A good day on the slopes may be 20,000, 30,000, or even 40,000 vertical feet for many skiers. But 90,000!? Is that even possible? Apparently so, as Jonathan Boblitt has now proved at Beaver Creek, CO, while skiing at the resort last Wednesday, January 27th.
Skiing 90,000′ in one day is no easy task. It takes an entire day’s commitment from the first chair up to the last chair down, no lift lines, a planned route to maximize vertical, and no breaks. When speaking with VailDaily, that is exactly what Boblitt told them.
“These runs were completed without a bathroom stop and no lunch break… I did stop once to help collect a piece of a yard sale. You always stop, it’s the code—even if you’re going for a record.”
Boblitt determined that the place to maximize vertical at Beaver Creek was the Birds of Prey chairlift, home to the FIS World Cup racecourse. He then, 39 times that day, took Red Tail run down to achieve his total of 90,073′.
Boblitt also noted when talking with VailDaily how supportive the lift attendants were on the Bird of Prey chairlift, citing that after 39 runs in one day, the lift attendants are sure to start recognizing you.
- Related: New World Record for “Greatest Vertical Distance Skied Up & Downhill in 24 Hours (Indoors)”

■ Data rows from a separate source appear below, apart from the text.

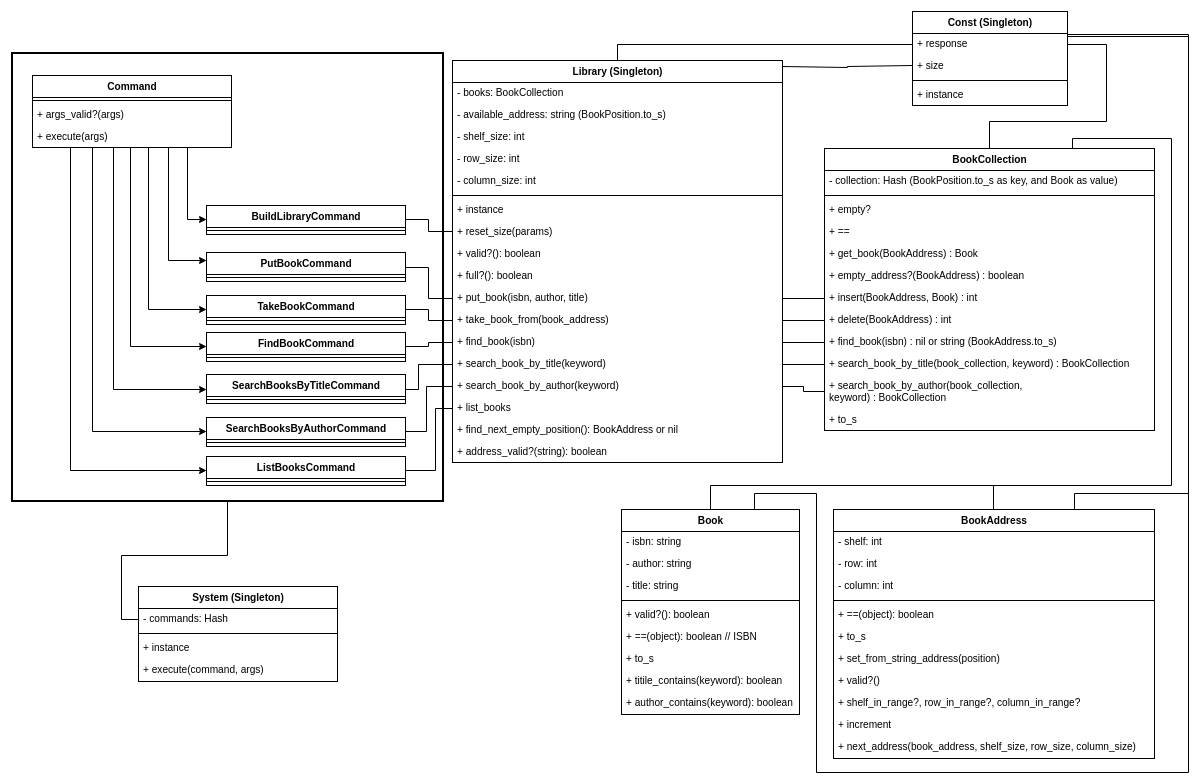
<!DOCTYPE html>
<html lang="en">
<head>
<meta charset="utf-8">
<title>Library class diagram</title>
<style>
:root { --ink: #000; --paper: #fff; --row: 22px; }
* { box-sizing: border-box; margin: 0; padding: 0; }
html, body { width: 1200px; height: 784px; overflow: hidden; background: var(--paper); }
.diagram {
  position: relative; width: 1200px; height: 784px; overflow: hidden;
  color: var(--ink); font: 10.15px/12px "Liberation Sans", Arial, sans-serif;
}
.package { position: absolute; left: 11px; top: 52px; width: 433px; height: 450px; border: 2px solid var(--ink); }
.links { position: absolute; left: 0; top: 0; fill: none; stroke: var(--ink); stroke-width: 1; }
.links .head { fill: var(--ink); }
.class { position: absolute; display: flex; flex-direction: column; border: 1px solid var(--ink); background: var(--paper); white-space: nowrap; }
.class h2 { flex: none; height: var(--row); border-bottom: 1px solid var(--ink); font-size: inherit; line-height: 21px; text-align: center; }
.class ul { list-style: none; margin-top: -1px; }
.class hr { flex: none; border: 0; border-top: 1px solid var(--ink); margin: 3px 0; }
.class h2 + hr { margin-top: 2px; }
.class hr + ul { margin-top: 0; }
.class li { padding: 5px 0 5px 4px; }

#const { left: 912px; top: 11px; width: 156px; height: 95px; }
#library { left: 452px; top: 60px; width: 331px; height: 403px; }
#collection { left: 824px; top: 148px; width: 331px; height: 283px; }
#book { left: 621px; top: 509px; width: 179px; height: 206px; }
#address { left: 833px; top: 509px; width: 322px; height: 250px; }
#system { left: 138px; top: 586px; width: 200px; height: 96px; }
#command { left: 32px; top: 75px; width: 200px; height: 73px; }
.subcommand { left: 206px; width: 200px; height: 30px; }
#build { top: 205px; }
#put { top: 252px; }
#take { top: 295px; }
#find { top: 332px; }
#by-title { top: 374px; }
#by-author { top: 417px; }
#list { top: 456px; }
</style>
</head>
<body>
<main class="diagram">
  <div class="package"></div>

  <svg class="links" width="1200" height="784" viewBox="0 0 1200 784" aria-hidden="true">
    <defs>
      <path id="arrow" class="head" d="M0 0L-6 -3L-5 0L-6 3Z"/>
    </defs>
    <g transform="translate(.5 .5)">
      <g id="inheritance">
        <path d="M187 147V219H203M168 147V260H203M148 147V309H203M130 147V346H203M113 147V389H203M92 147V431H203M70 147V470H203"/>
        <use href="#arrow" x="205" y="219"/>
        <use href="#arrow" x="205" y="260"/>
        <use href="#arrow" x="205" y="309"/>
        <use href="#arrow" x="205" y="346"/>
        <use href="#arrow" x="205" y="389"/>
        <use href="#arrow" x="205" y="431"/>
        <use href="#arrow" x="205" y="470"/>
      </g>
      <path id="commands-to-library" d="M405 219H428V231H452M405 267H428V298H452M405 309H428V320H452M405 346H428V342H452M405 389H418V364H452M405 431H426V386H452M405 470H435V408H452"/>
      <path id="library-to-collection" d="M782 298H824M782 320H824M782 342H824M782 364H824M782 386H803V391H824"/>
      <path id="const-to-library" d="M912 44H617V60M782 66L847 67V66L912 65"/>
      <path id="const-to-collection" d="M1067 44H1106V121H989V148"/>
      <path id="const-to-address" d="M1067 32V34H1188V493H1074V509"/>
      <path id="const-to-book" d="M1067 36H1188V772H816V493H754V509"/>
      <path id="collection-to-items" d="M1072 148V138H1171V485H710V509M993 485V509"/>
      <path id="package-to-system" d="M227 501V555H121V619H138"/>
    </g>
  </svg>

  <section class="class" id="command">
    <h2>Command</h2>
    <hr>
    <ul>
      <li>+ args_valid?(args)</li>
      <li>+ execute(args)</li>
    </ul>
  </section>
  <section class="class subcommand" id="build"><h2>BuildLibraryCommand</h2><hr></section>
  <section class="class subcommand" id="put"><h2>PutBookCommand</h2><hr></section>
  <section class="class subcommand" id="take"><h2>TakeBookCommand</h2><hr></section>
  <section class="class subcommand" id="find"><h2>FindBookCommand</h2><hr></section>
  <section class="class subcommand" id="by-title"><h2>SearchBooksByTitleCommand</h2><hr></section>
  <section class="class subcommand" id="by-author"><h2>SearchBooksByAuthorCommand</h2><hr></section>
  <section class="class subcommand" id="list"><h2>ListBooksCommand</h2><hr></section>

  <section class="class" id="library">
    <h2>Library (Singleton)</h2>
    <ul>
      <li>- books: BookCollection</li>
      <li>- available_address: string (BookPosition.to_s)</li>
      <li>- shelf_size: int</li>
      <li>- row_size: int</li>
      <li>- column_size: int</li>
    </ul>
    <hr>
    <ul>
      <li>+ instance</li>
      <li>+ reset_size(params)</li>
      <li>+ valid?(): boolean</li>
      <li>+ full?(): boolean</li>
      <li>+ put_book(isbn, author, title)</li>
      <li>+ take_book_from(book_address)</li>
      <li>+ find_book(isbn)</li>
      <li>+ search_book_by_title(keyword)</li>
      <li>+ search_book_by_author(keyword)</li>
      <li>+ list_books</li>
      <li>+ find_next_empty_position(): BookAddress or nil</li>
      <li>+ address_valid?(string): boolean</li>
    </ul>
  </section>

  <section class="class" id="const">
    <h2>Const (Singleton)</h2>
    <ul>
      <li>+ response</li>
      <li>+ size</li>
    </ul>
    <hr>
    <ul>
      <li>+ instance</li>
    </ul>
  </section>

  <section class="class" id="collection">
    <h2>BookCollection</h2>
    <ul>
      <li>- collection: Hash (BookPosition.to_s as key, and Book as value)</li>
    </ul>
    <hr>
    <ul>
      <li>+ empty?</li>
      <li>+ ==</li>
      <li>+ get_book(BookAddress) : Book</li>
      <li>+ empty_address?(BookAddress) : boolean</li>
      <li>+ insert(BookAddress, Book) : int</li>
      <li>+ delete(BookAddress) : int</li>
      <li>+ find_book(isbn) : nil or string (BookAddress.to_s)</li>
      <li>+ search_book_by_title(book_collection, keyword) : BookCollection</li>
      <li>+ search_book_by_author(book_collection,<br>keyword) : BookCollection</li>
      <li>+ to_s</li>
    </ul>
  </section>

  <section class="class" id="book">
    <h2>Book</h2>
    <ul>
      <li>- isbn: string</li>
      <li>- author: string</li>
      <li>- title: string</li>
    </ul>
    <hr>
    <ul>
      <li>+ valid?(): boolean</li>
      <li>+ ==(object): boolean // ISBN</li>
      <li>+ to_s</li>
      <li>+ titile_contains(keyword): boolean</li>
      <li>+ author_contains(keyword): boolean</li>
    </ul>
  </section>

  <section class="class" id="address">
    <h2>BookAddress</h2>
    <ul>
      <li>- shelf: int</li>
      <li>- row: int</li>
      <li>- column: int</li>
    </ul>
    <hr>
    <ul>
      <li>+ ==(object): boolean</li>
      <li>+ to_s</li>
      <li>+ set_from_string_address(position)</li>
      <li>+ valid?()</li>
      <li>+ shelf_in_range?, row_in_range?, column_in_range?</li>
      <li>+ increment</li>
      <li>+ next_address(book_address, shelf_size, row_size, column_size)</li>
    </ul>
  </section>

  <section class="class" id="system">
    <h2>System (Singleton)</h2>
    <ul>
      <li>- commands: Hash</li>
    </ul>
    <hr>
    <ul>
      <li>+ instance</li>
      <li>+ execute(command, args)</li>
    </ul>
  </section>
</main>
</body>
</html>
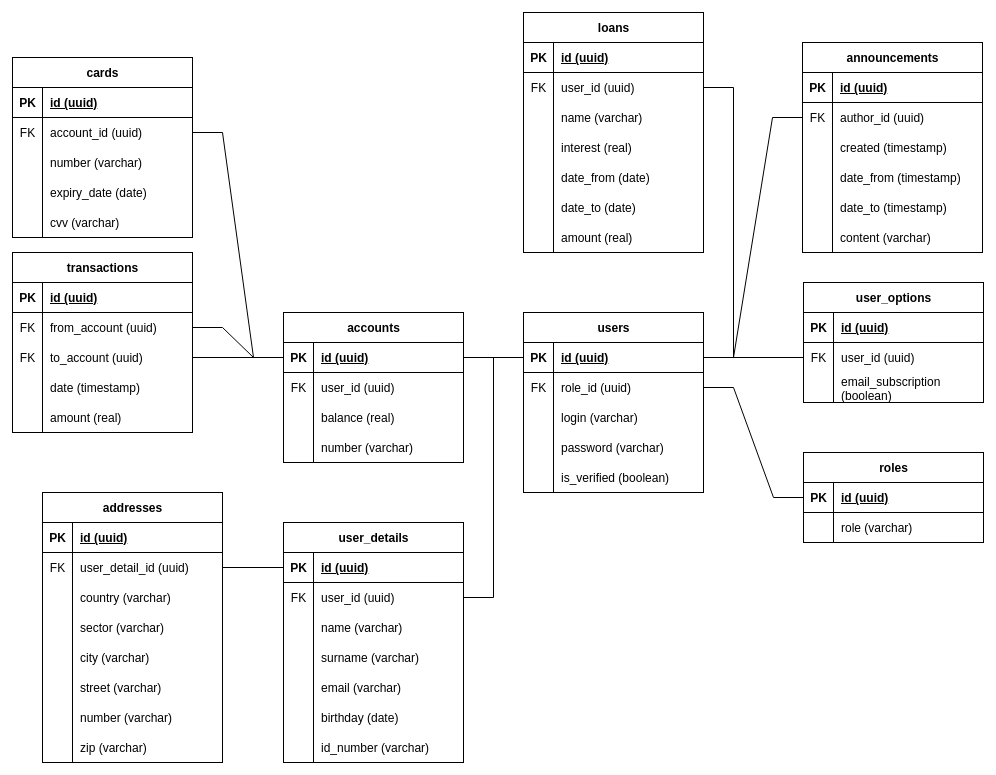
<!DOCTYPE html>
<html lang="en">
<head>
<meta charset="utf-8">
<title>Database schema</title>
<style>
:root { --ink: #000; --paper: #fff; }
* { box-sizing: border-box; margin: 0; padding: 0; }
body { width: 996px; height: 775px; overflow: hidden; background: var(--paper); }
.diagram { position: relative; width: 996px; height: 775px; overflow: hidden; color: var(--ink); font: 12px/14px "Liberation Sans", Helvetica, Arial, sans-serif; }
.connectors { position: absolute; left: 0; top: 0; fill: none; stroke: var(--ink); stroke-width: 1; }
.entity { position: absolute; left: var(--x); top: var(--y); width: 181px; border: 1px solid var(--ink); background: var(--paper); }
.entity h2 { height: 29px; padding-top: 1px; font-size: 12px; line-height: 28px; text-align: center; }
.entity li { display: grid; grid-template-columns: 29px 1fr; height: 30px; list-style: none; line-height: 30px; white-space: nowrap; }
.entity b, .entity i { padding-top: 1px; font-style: normal; font-weight: inherit; text-align: center; }
.entity span { padding: 1px 0 0 7px; border-left: 1px solid var(--ink); overflow: hidden; }
.entity .primary { border-top: 1px solid var(--ink); border-bottom: 1px solid var(--ink); height: 31px; margin-bottom: -1px; font-weight: bold; line-height: 29px; }
.entity .primary span { text-decoration: underline; }
.entity .wrapped { white-space: normal; line-height: 14px; overflow: hidden; }
.entity .wrapped span { padding-top: 3px; }
</style>
</head>
<body>
<main class="diagram">
  <svg class="connectors" width="996" height="775" viewBox="0 0 996 775" aria-hidden="true">
    <g transform="translate(.5 .5)">
      <polyline points="192,132 222,132 253,357 283,357"/>
      <polyline points="192,327 222,327 253,357"/>
      <line x1="192" y1="357" x2="283" y2="357"/>
      <line x1="463" y1="357" x2="523" y2="357"/>
      <polyline points="463,597 493,597 493,357"/>
      <line x1="222" y1="567" x2="283" y2="567"/>
      <polyline points="703,87 733,87 733,357"/>
      <polyline points="802,117 772,117 733,357"/>
      <line x1="703" y1="357" x2="803" y2="357"/>
      <polyline points="703,387 733,387 773,497 803,497"/>
    </g>
  </svg>

  <section class="entity" style="--x:12px;--y:57px">
    <h2>cards</h2>
    <ul>
      <li class="primary"><b>PK</b><span>id (uuid)</span></li>
      <li><i>FK</i><span>account_id (uuid)</span></li>
      <li><i></i><span>number (varchar)</span></li>
      <li><i></i><span>expiry_date (date)</span></li>
      <li><i></i><span>cvv (varchar)</span></li>
    </ul>
  </section>

  <section class="entity" style="--x:12px;--y:252px">
    <h2>transactions</h2>
    <ul>
      <li class="primary"><b>PK</b><span>id (uuid)</span></li>
      <li><i>FK</i><span>from_account (uuid)</span></li>
      <li><i>FK</i><span>to_account (uuid)</span></li>
      <li><i></i><span>date (timestamp)</span></li>
      <li><i></i><span>amount (real)</span></li>
    </ul>
  </section>

  <section class="entity" style="--x:42px;--y:492px">
    <h2>addresses</h2>
    <ul>
      <li class="primary"><b>PK</b><span>id (uuid)</span></li>
      <li><i>FK</i><span>user_detail_id (uuid)</span></li>
      <li><i></i><span>country (varchar)</span></li>
      <li><i></i><span>sector (varchar)</span></li>
      <li><i></i><span>city (varchar)</span></li>
      <li><i></i><span>street (varchar)</span></li>
      <li><i></i><span>number (varchar)</span></li>
      <li><i></i><span>zip (varchar)</span></li>
    </ul>
  </section>

  <section class="entity" style="--x:283px;--y:312px">
    <h2>accounts</h2>
    <ul>
      <li class="primary"><b>PK</b><span>id (uuid)</span></li>
      <li><i>FK</i><span>user_id (uuid)</span></li>
      <li><i></i><span>balance (real)</span></li>
      <li><i></i><span>number (varchar)</span></li>
    </ul>
  </section>

  <section class="entity" style="--x:283px;--y:522px">
    <h2>user_details</h2>
    <ul>
      <li class="primary"><b>PK</b><span>id (uuid)</span></li>
      <li><i>FK</i><span>user_id (uuid)</span></li>
      <li><i></i><span>name (varchar)</span></li>
      <li><i></i><span>surname (varchar)</span></li>
      <li><i></i><span>email (varchar)</span></li>
      <li><i></i><span>birthday (date)</span></li>
      <li><i></i><span>id_number (varchar)</span></li>
    </ul>
  </section>

  <section class="entity" style="--x:523px;--y:12px">
    <h2>loans</h2>
    <ul>
      <li class="primary"><b>PK</b><span>id (uuid)</span></li>
      <li><i>FK</i><span>user_id (uuid)</span></li>
      <li><i></i><span>name (varchar)</span></li>
      <li><i></i><span>interest (real)</span></li>
      <li><i></i><span>date_from (date)</span></li>
      <li><i></i><span>date_to (date)</span></li>
      <li><i></i><span>amount (real)</span></li>
    </ul>
  </section>

  <section class="entity" style="--x:523px;--y:312px">
    <h2>users</h2>
    <ul>
      <li class="primary"><b>PK</b><span>id (uuid)</span></li>
      <li><i>FK</i><span>role_id (uuid)</span></li>
      <li><i></i><span>login (varchar)</span></li>
      <li><i></i><span>password (varchar)</span></li>
      <li><i></i><span>is_verified (boolean)</span></li>
    </ul>
  </section>

  <section class="entity" style="--x:802px;--y:42px">
    <h2>announcements</h2>
    <ul>
      <li class="primary"><b>PK</b><span>id (uuid)</span></li>
      <li><i>FK</i><span>author_id (uuid)</span></li>
      <li><i></i><span>created (timestamp)</span></li>
      <li><i></i><span>date_from (timestamp)</span></li>
      <li><i></i><span>date_to (timestamp)</span></li>
      <li><i></i><span>content (varchar)</span></li>
    </ul>
  </section>

  <section class="entity" style="--x:803px;--y:282px">
    <h2>user_options</h2>
    <ul>
      <li class="primary"><b>PK</b><span>id (uuid)</span></li>
      <li><i>FK</i><span>user_id (uuid)</span></li>
      <li class="wrapped"><i></i><span>email_subscription (boolean)</span></li>
    </ul>
  </section>

  <section class="entity" style="--x:803px;--y:452px">
    <h2>roles</h2>
    <ul>
      <li class="primary"><b>PK</b><span>id (uuid)</span></li>
      <li><i></i><span>role (varchar)</span></li>
    </ul>
  </section>
</main>
</body>
</html>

How Hard is it to Beat 90,000′ in a Day?
At the end of VailDaily’s article is a list of unofficial records in which other readers have sent in their personal vertical records, with one person claiming to have also done 90,000′ in a day at Beaver Creek and many others claiming in the 70-80,000′ range. But what if you wanted to do 100,000′ in a day? Is that even possible?
There is one thing Boblitt could have done to add to his vertical—find a resort that offers both day and night skiing, allowing one to ski for 14 hours in one day instead of eight. Other than that, Boblitt seems to have completed the most efficient ski day at Beaver Creek on record, and that may take a while before it changes.